The Book Thief is unique amongst WWII fiction as it tells the tale of war-torn Germany from a Nazi-child’s perspective. Liesel Meminger is a wonderfully-developed and complex character who is just beginning to form her own understanding of the world. She understands the importance of doing as she is told out in the street, of Heil Hitler-ing the lady in the sweet shop and attending Hitler Youth in a neatly pressed uniform. But inside, she conceals her own personal judgements and aspirations, harbouring thoughts that must not be spoken outside the walls of 33 Himmel Street.

The Book Thief is marketed as a book for young adults, but I struggle to see how anyone, whatever their age, could fail to enjoy it. If you are interested in WWII fiction, or, like me, in historical fiction in general, then this really is a must read.

“I want my kids to have the things in life that I never had when I was growing up. Things like beards and chest hair.” ― Jarod Kintz

I was terribly secretive and mysterious in my last post and said I had something in the pipeline for my next round of obscure poetry, which I’m sure you’re all eagerly anticipating.
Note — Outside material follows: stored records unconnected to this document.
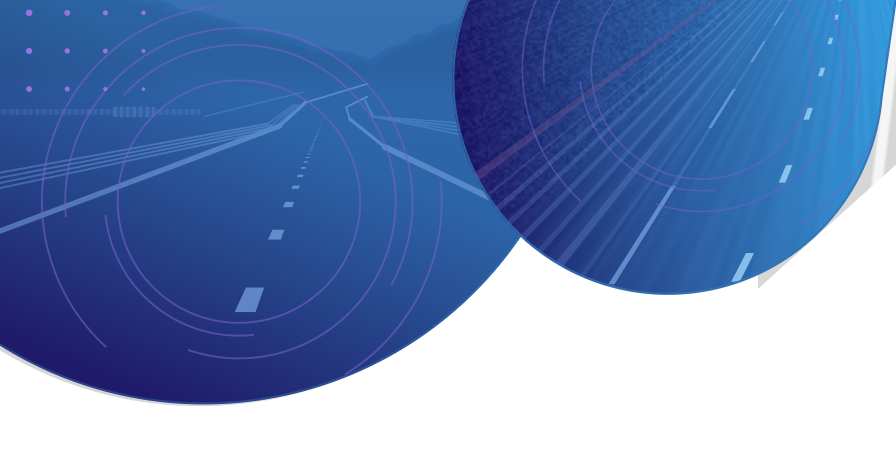
Write a WebGL 1 fragment shader that draws this background.

```glsl
precision highp float;
uniform vec2 u_resolution;

// Layout units: the canvas is HEIGHT tall, y runs down from the top
const float HEIGHT = 4.05;
const float TAU = 6.28319;
const vec2 LEFT_CENTER = vec2(1.75, 0.18);
const float LEFT_RADIUS = 3.29;
const vec2 RIGHT_CENTER = vec2(5.73, 0.68);
const float RIGHT_RADIUS = 1.85;
const vec2 LEFT_RINGS = vec2(2.05, 1.73);
const vec2 RIGHT_RINGS = vec2(6.02, 0.59);
const float RIGHT_RING_SCALE = 0.91;
const vec2 VANISHING = vec2(7.35, -0.9);
const float DOT_STEP = 0.327;

const vec3 INDIGO = vec3(0.12, 0.10, 0.41);
const vec3 NAVY = vec3(0.15, 0.28, 0.55);
const vec3 BLUE = vec3(0.17, 0.36, 0.63);
const vec3 AZURE = vec3(0.19, 0.45, 0.71);
const vec3 SKY = vec3(0.20, 0.60, 0.86);
const vec3 PALE = vec3(0.50, 0.68, 0.92);
const vec3 VIOLET = vec3(0.45, 0.38, 0.78);
const vec3 DOT_COLOR = vec3(0.60, 0.45, 0.87);
const vec3 GREY = vec3(0.84);

float px;

float hash(vec2 p) {
  return fract(sin(dot(p, vec2(12.9898, 78.233))) * 43758.5453);
}

float noise(vec2 p) {
  vec2 i = floor(p), f = fract(p);
  f *= f * (3.0 - 2.0 * f);
  return mix(mix(hash(i), hash(i + vec2(1, 0)), f.x),
             mix(hash(i + vec2(0, 1)), hash(i + vec2(1, 1)), f.x), f.y);
}

float fill(float d) { return clamp(0.5 - d / px, 0.0, 1.0); }

float stroke(vec2 p, vec2 a, vec2 b, float halfWidth) {
  vec2 q = p - a, e = b - a;
  return fill(length(q - e * clamp(dot(q, e) / dot(e, e), 0.0, 1.0)) - halfWidth);
}

vec3 ramp(float t) {
  vec3 c = mix(INDIGO, NAVY, clamp(t / 0.33, 0.0, 1.0));
  c = mix(c, BLUE, clamp((t - 0.33) / 0.17, 0.0, 1.0));
  c = mix(c, AZURE, clamp((t - 0.5) / 0.2, 0.0, 1.0));
  return mix(c, SKY, clamp((t - 0.7) / 0.3, 0.0, 1.0));
}

float arc(vec2 q, float radius, float start, float span) {
  float turn = mod(atan(q.y, q.x) - start, TAU);
  return fill(abs(length(q) - radius) - 0.008) * step(turn, span);
}

float rings(vec2 q) {
  float m = max(arc(q, 1.04, 0.0, TAU), arc(q, 1.15, 1.46, 1.58));
  m = max(m, max(arc(q, 1.345, -2.4, 4.3), arc(q, 1.49, -3.23, 3.73)));
  return max(m, max(arc(q, 1.69, 2.31, 2.3), arc(q, 1.74, -0.1, 1.12)));
}

// Dashes spaced evenly in depth below a horizon
float dashes(float y, float horizon, float first, float spacing) {
  float v = (1.0 / max(y - horizon, 0.03) - first) / spacing;
  float w = px / (spacing * pow(max(y - horizon, 0.03), 2.0));
  return clamp(0.5 + (0.12 - abs(fract(v + 0.5) - 0.5)) / w, 0.0, 1.0) * step(-0.5, v);
}

vec3 valleyRoad(vec2 p) {
  vec3 c = ramp(min(0.58 + 0.086 * p.x - 0.2 * p.y, 0.62 - 0.03 * p.y));
  // Sky above two ridges
  float ridge = min(0.27 * (p.x - 1.4), 0.5 - 0.45 * (p.x - 3.1)) + 0.05 * noise(p * 9.0);
  c = mix(c, vec3(0.25, 0.47, 0.71), 0.5 * fill((p.y - ridge) * 0.6));
  c *= 1.0 - 0.07 * smoothstep(0.0, 0.1, p.y - ridge) * (1.0 - smoothstep(0.5, 0.9, p.y));
  // Road edges
  float m = stroke(p, vec2(-0.1, 2.02), vec2(2.4, 1.08), 0.023);
  m = max(m, stroke(p, vec2(2.4, 1.08), vec2(2.62, 0.88), 0.014));
  m = max(m, stroke(p, vec2(2.62, 0.88), vec2(3.15, 0.72), 0.008));
  m = max(m, stroke(p, vec2(4.5, 1.84), vec2(3.3, 1.26), 0.025));
  m = max(m, stroke(p, vec2(3.3, 1.26), vec2(3.0, 1.02), 0.014));
  m = max(m, stroke(p, vec2(3.0, 1.02), vec2(2.97, 0.92), 0.008));
  m = max(m, stroke(p, vec2(2.97, 0.92), vec2(3.15, 0.83), 0.008));
  // Barriers
  for (int i = 0; i < 4; i++) {
    float k = float(i);
    vec2 bend = vec2(2.3 + 0.03 * k, 1.06 + 0.015 * k);
    m = max(m, 0.75 * stroke(p, vec2(-0.1, 1.5 + 0.045 * k), bend, 0.008));
    m = max(m, 0.6 * stroke(p, bend, vec2(2.52 + 0.02 * k, 0.9), 0.006));
    m = max(m, 0.6 * stroke(p, vec2(3.2, 1.0), vec2(4.0, 1.06 + 0.035 * k), 0.007));
  }
  m = max(m, 0.7 * stroke(p, vec2(3.13, 0.86), vec2(3.2, 1.0), 0.01));
  m = max(m, 0.5 * stroke(p, vec2(1.75, 1.0), vec2(2.6, 0.79), 0.006));
  float posts = 0.4 + 0.6 * step(0.5, fract(p.x * 18.0));
  m = max(m, 0.35 * posts * stroke(p, vec2(0.0, 0.96), vec2(1.7, 0.96), 0.025));
  m = max(m, 0.5 * posts * stroke(p, vec2(1.0, 0.96), vec2(1.3, 0.96), 0.045));
  c = mix(c, PALE, 0.5 * m);
  // Center line
  float mark = fill(abs(p.x - 2.75 + 0.405 * (p.y - 1.08)) - 0.055 * (p.y - 1.05));
  return mix(c, PALE, 0.65 * mark * dashes(p.y, 1.05, 0.66, 0.38));
}

vec3 highway(vec2 p) {
  float depth = p.y - VANISHING.y;
  float slope = (VANISHING.x - p.x) / depth;
  vec3 c = ramp((p.x - 3.9) / 3.7 - 0.03 * (p.y - 0.7));
  float verge = smoothstep(0.95, 1.1, slope);
  c += verge * 0.07 * (noise(p * 45.0) - 0.5);
  c += 0.035 * (noise(vec2(slope * 45.0, depth)) - 0.5);
  // Lines running to the vanishing point
  for (int i = 0; i < 7; i++) {
    float k = float(i), h = hash(vec2(k, 3.0));
    float line = fill((abs(slope - 0.72 - 0.085 * k) - 0.004 - 0.012 * h) * depth);
    c = mix(c, PALE, line * (0.1 + 0.13 * h));
  }
  float rail = fill((abs(slope - 1.35) - 0.025) * depth);
  c = mix(c, vec3(0.48, 0.34, 0.57), 0.35 * rail);
  float edge = fill((abs(slope - 0.63) - 0.008) * depth);
  c = mix(c, PALE, edge * (0.2 + 0.45 * step(0.5, fract(5.0 / depth))));
  // Curved lane marks
  float lane = 7.21 - 0.22 * p.y - 0.063 * p.y * p.y;
  float mark = fill(abs(p.x - lane) - 0.013 - 0.01 * p.y);
  return mix(c, vec3(0.62, 0.83, 0.97), 0.8 * mark * dashes(p.y, -1.4, 0.271, 0.075));
}

void main() {
  px = HEIGHT / u_resolution.y;
  vec2 p = vec2(gl_FragCoord.x, u_resolution.y - gl_FragCoord.y) * px;
  vec3 color = vec3(1.0);

  // Grey backing shapes
  float corner = fill((p.y - 1.87 + 0.9 * (p.x - 7.18)) * 0.74) * step(6.5, p.x);
  float streak = smoothstep(0.04, 0.0, abs(p.x - 7.62 + 0.12 * (p.y - 0.8)) - 0.025);
  color = mix(color, mix(GREY, vec3(0.96), streak), corner);
  color = mix(color, GREY, fill(length(p - LEFT_CENTER - vec2(-0.04, 0.015)) - LEFT_RADIUS));

  // Left disc with rings and dot grid
  float d = length(p - LEFT_CENTER) - LEFT_RADIUS;
  vec3 scene = mix(valleyRoad(p), VIOLET, 0.6 * rings(p - LEFT_RINGS));
  vec2 cell = clamp(floor((p - vec2(0.25, 0.11)) / DOT_STEP + 0.5), vec2(0.0), vec2(3.0, 2.0));
  float dotSize = 0.028 - 0.003 * cell.x - 0.002 * cell.y;
  scene = mix(scene, DOT_COLOR, fill(length(p - vec2(0.25, 0.11) - cell * DOT_STEP) - dotSize));
  scene = mix(scene, AZURE, 0.5 * fill(abs(d + 0.01) - 0.008));
  color = mix(color, scene, fill(d));

  // Right disc, widened at its upper right
  d = length(p - RIGHT_CENTER) - RIGHT_RADIUS;
  float bulge = max(max(p.x - 7.55 - 0.145 * (1.0 - p.y), p.y - 1.0), RIGHT_CENTER.x - p.x);
  d = min(d, bulge);
  scene = mix(highway(p), VIOLET, 0.5 * rings((p - RIGHT_RINGS) / RIGHT_RING_SCALE));
  scene = mix(scene, AZURE, 0.8 * fill(abs(d + 0.01) - 0.009));
  color = mix(color, scene, fill(d));

  gl_FragColor = vec4(color, 1.0);
}
```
So I’m very sorry to have to tell you that it failed.

The one that got away was the N+7 method (if you don’t know what that is, look it up, I’m sick of the thought of it) and try as I might I could not I love it as much as I wanted to, in fact, I couldn’t love it at all.

So now I’m back to the drawing board 😦

It’s not all gloom and doom though. Today, despite starting off feeling less than literary, I was inspired, with the help of one or two others, by a truly exceptional sentence: ‘Governance enables the government to govern’ ― It just rolls off the tongue doesn’t it? 

It seems almost inevitable that such masterful words would feed ones creativity, here’s what we came up with:

Governance enables the governed to govern;
Spying enables the spider to spy.
There’s hardly room to groom succession;
Incumbents have virtually no room to try.

And that’s it, I’ve no method to share this time, just the words themselves.